Any additional money they can set aside will have a big impact. For example, by increasing their RESP contributions to $48 a week from $25 to get the maximum Canada Education Savings Grant of $500 a year, their daughter will have about $43,000 for university by the time she turns 18 -- based on a five per cent annual return -- instead of their current pace of about $26,000.
As for the RRSPs, Kokan-Nyhof says setting up a spousal account in Ralph's name is a sound strategy.
Tory's gross annual income is in a high tax bracket, with 43.4 per cent of every $1 she earns lost to tax, so the up-front savings for every contributed dollar is about 43 cents," she says. "But Ralph is in the 34.75 per cent bracket, so that spousal contribution results in almost nine per cent savings on the difference in tax brackets alone."
The couple will have to save a lot more if they want to retire early, because it's likely Tory would see a substantial reduction in her pension if she retires at 55, while neither one would be eligible for OAS until 67 under the new rules.
"There would also be a big shortfall if Ralph was to retire at age 60," she says. "They would lose all of his working income and only be able to replace it with his $11,480 pension and some CPP, which would be reduced as much as 42 per cent."
With regards to the TFSA versus RRSP dilemma, they should strive to maximize the savings potential for both.
For example, if they can find in their budget an additional $1,000 every month to contribute to RRSPs, TFSAs and non-registered savings, they will have saved more than $117,000 in eight years, based on a five per cent annual return.
To do this, they would likely have to invest in mutual funds instead of GICs, probably in a balanced portfolio with 50 per cent exposure to the stock market and 50 per cent to fixed income.
Kokan-Nyhof says they will have to really examine the cost of retiring early, particularly if Tory chooses to take her pension before age 60, because her income accounts for two-thirds of their cash flow.
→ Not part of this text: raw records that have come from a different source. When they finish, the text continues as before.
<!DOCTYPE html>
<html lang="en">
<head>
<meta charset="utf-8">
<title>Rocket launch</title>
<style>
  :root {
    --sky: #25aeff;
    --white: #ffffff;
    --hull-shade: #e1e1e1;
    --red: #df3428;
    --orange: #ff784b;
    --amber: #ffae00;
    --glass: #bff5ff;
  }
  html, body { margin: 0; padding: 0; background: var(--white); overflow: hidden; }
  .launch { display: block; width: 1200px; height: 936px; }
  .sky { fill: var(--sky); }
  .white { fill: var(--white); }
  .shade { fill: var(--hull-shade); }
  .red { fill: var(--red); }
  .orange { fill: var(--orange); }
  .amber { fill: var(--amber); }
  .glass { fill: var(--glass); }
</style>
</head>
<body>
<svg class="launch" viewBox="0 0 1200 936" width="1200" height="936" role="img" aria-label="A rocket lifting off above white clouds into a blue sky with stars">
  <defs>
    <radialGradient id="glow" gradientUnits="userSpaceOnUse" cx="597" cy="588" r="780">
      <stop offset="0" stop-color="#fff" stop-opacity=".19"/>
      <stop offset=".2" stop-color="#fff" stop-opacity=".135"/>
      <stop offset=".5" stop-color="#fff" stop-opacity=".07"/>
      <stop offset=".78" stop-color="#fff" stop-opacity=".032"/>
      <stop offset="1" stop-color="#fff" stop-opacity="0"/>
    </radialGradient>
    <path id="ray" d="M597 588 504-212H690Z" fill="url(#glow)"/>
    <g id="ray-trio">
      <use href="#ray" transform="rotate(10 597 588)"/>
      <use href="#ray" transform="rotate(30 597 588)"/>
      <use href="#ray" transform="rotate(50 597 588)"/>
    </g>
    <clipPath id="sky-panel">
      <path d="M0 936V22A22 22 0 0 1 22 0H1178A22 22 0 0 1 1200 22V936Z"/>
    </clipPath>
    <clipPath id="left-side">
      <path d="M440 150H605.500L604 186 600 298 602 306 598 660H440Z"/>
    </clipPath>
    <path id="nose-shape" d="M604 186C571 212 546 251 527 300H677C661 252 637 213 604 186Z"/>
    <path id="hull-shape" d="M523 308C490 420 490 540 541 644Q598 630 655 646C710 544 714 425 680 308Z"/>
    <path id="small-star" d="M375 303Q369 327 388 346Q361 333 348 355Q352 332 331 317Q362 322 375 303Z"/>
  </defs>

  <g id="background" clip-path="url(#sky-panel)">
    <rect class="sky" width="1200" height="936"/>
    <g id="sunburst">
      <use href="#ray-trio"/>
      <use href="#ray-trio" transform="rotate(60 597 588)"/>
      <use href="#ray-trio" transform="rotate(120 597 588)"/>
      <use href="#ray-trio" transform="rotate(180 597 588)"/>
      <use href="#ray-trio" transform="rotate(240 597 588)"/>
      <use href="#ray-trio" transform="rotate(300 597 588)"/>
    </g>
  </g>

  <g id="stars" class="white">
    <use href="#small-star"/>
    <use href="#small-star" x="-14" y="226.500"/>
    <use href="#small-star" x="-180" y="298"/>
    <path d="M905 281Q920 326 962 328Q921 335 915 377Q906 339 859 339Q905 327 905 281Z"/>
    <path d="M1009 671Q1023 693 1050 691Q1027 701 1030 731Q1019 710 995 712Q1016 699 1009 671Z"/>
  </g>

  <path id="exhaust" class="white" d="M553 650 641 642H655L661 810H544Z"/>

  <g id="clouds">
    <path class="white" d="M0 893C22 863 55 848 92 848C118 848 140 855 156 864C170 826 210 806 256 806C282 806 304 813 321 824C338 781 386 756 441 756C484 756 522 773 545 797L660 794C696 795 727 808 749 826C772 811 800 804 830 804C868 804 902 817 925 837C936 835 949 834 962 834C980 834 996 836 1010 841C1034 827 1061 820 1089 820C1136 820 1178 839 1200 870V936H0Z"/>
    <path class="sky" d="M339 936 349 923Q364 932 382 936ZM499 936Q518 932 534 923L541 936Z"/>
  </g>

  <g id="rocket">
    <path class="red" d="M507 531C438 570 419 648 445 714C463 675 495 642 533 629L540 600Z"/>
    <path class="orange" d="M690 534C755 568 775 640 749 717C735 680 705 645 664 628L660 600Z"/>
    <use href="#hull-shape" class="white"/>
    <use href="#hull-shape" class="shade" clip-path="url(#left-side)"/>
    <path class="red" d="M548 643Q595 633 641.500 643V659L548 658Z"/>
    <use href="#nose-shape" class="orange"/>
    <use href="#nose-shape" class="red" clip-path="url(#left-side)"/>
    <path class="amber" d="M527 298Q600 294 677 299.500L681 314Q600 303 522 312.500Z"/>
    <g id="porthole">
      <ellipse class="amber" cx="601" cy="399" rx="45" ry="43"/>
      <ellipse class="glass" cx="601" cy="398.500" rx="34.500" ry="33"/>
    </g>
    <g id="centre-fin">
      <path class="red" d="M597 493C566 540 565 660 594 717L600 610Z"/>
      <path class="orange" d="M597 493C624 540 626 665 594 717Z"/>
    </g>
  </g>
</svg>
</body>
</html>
That kind of drop in monthly income may come as a big shock.
They should also consider protecting their working incomes in the meantime, taking a closer look at their workplace disability insurance plans.
Kokan-Nyhof says it's likely they should at least strengthen Tory's insurance coverage, because her income represents nearly $800,000 of wealth in the next decade.
"If Tory was to die prematurely, the family would suffer economic hardship."
Critical insurance might be worth the cost, too.
"According to the Canadian Cancer Society, 40 per cent of women will develop cancer at some point in their lives," she says. "If that happened, do they have a lump sum, tax-free benefit that will pay the family unit while she undergoes treatment and makes a recovery?"
For about $200 a month, Tory could buy $100,000 of critical insurance coverage that pays out on diagnosis of a major illness.
"Or it would pay the entire amount of the premium back at age 65, about $54,000 -- if there was no illness."
Kokan-Nyhof refers to it as "RRSP insurance" because many people without this coverage are often forced to draw on their RRSPs early to cover expenses while ill.
Although the couple should have enough additional money in their budget to cover off the risks with comprehensive insurance and increase their savings, if they do decide to stick with their current savings plan -- and continue to spend freely -- they can always consider retiring a little later.
"If they wait until Tory is 60 to retire and Ralph is 69, then they will have adequate retirement income -- more than $5,915 a month in gross income, excluding their savings," she says.
"Without debt payments and savings contributions their expenses would be about $4,300 a month, so with their RRSP and TFSA savings, they should have more than enough for those big-ticket expenses like vacations."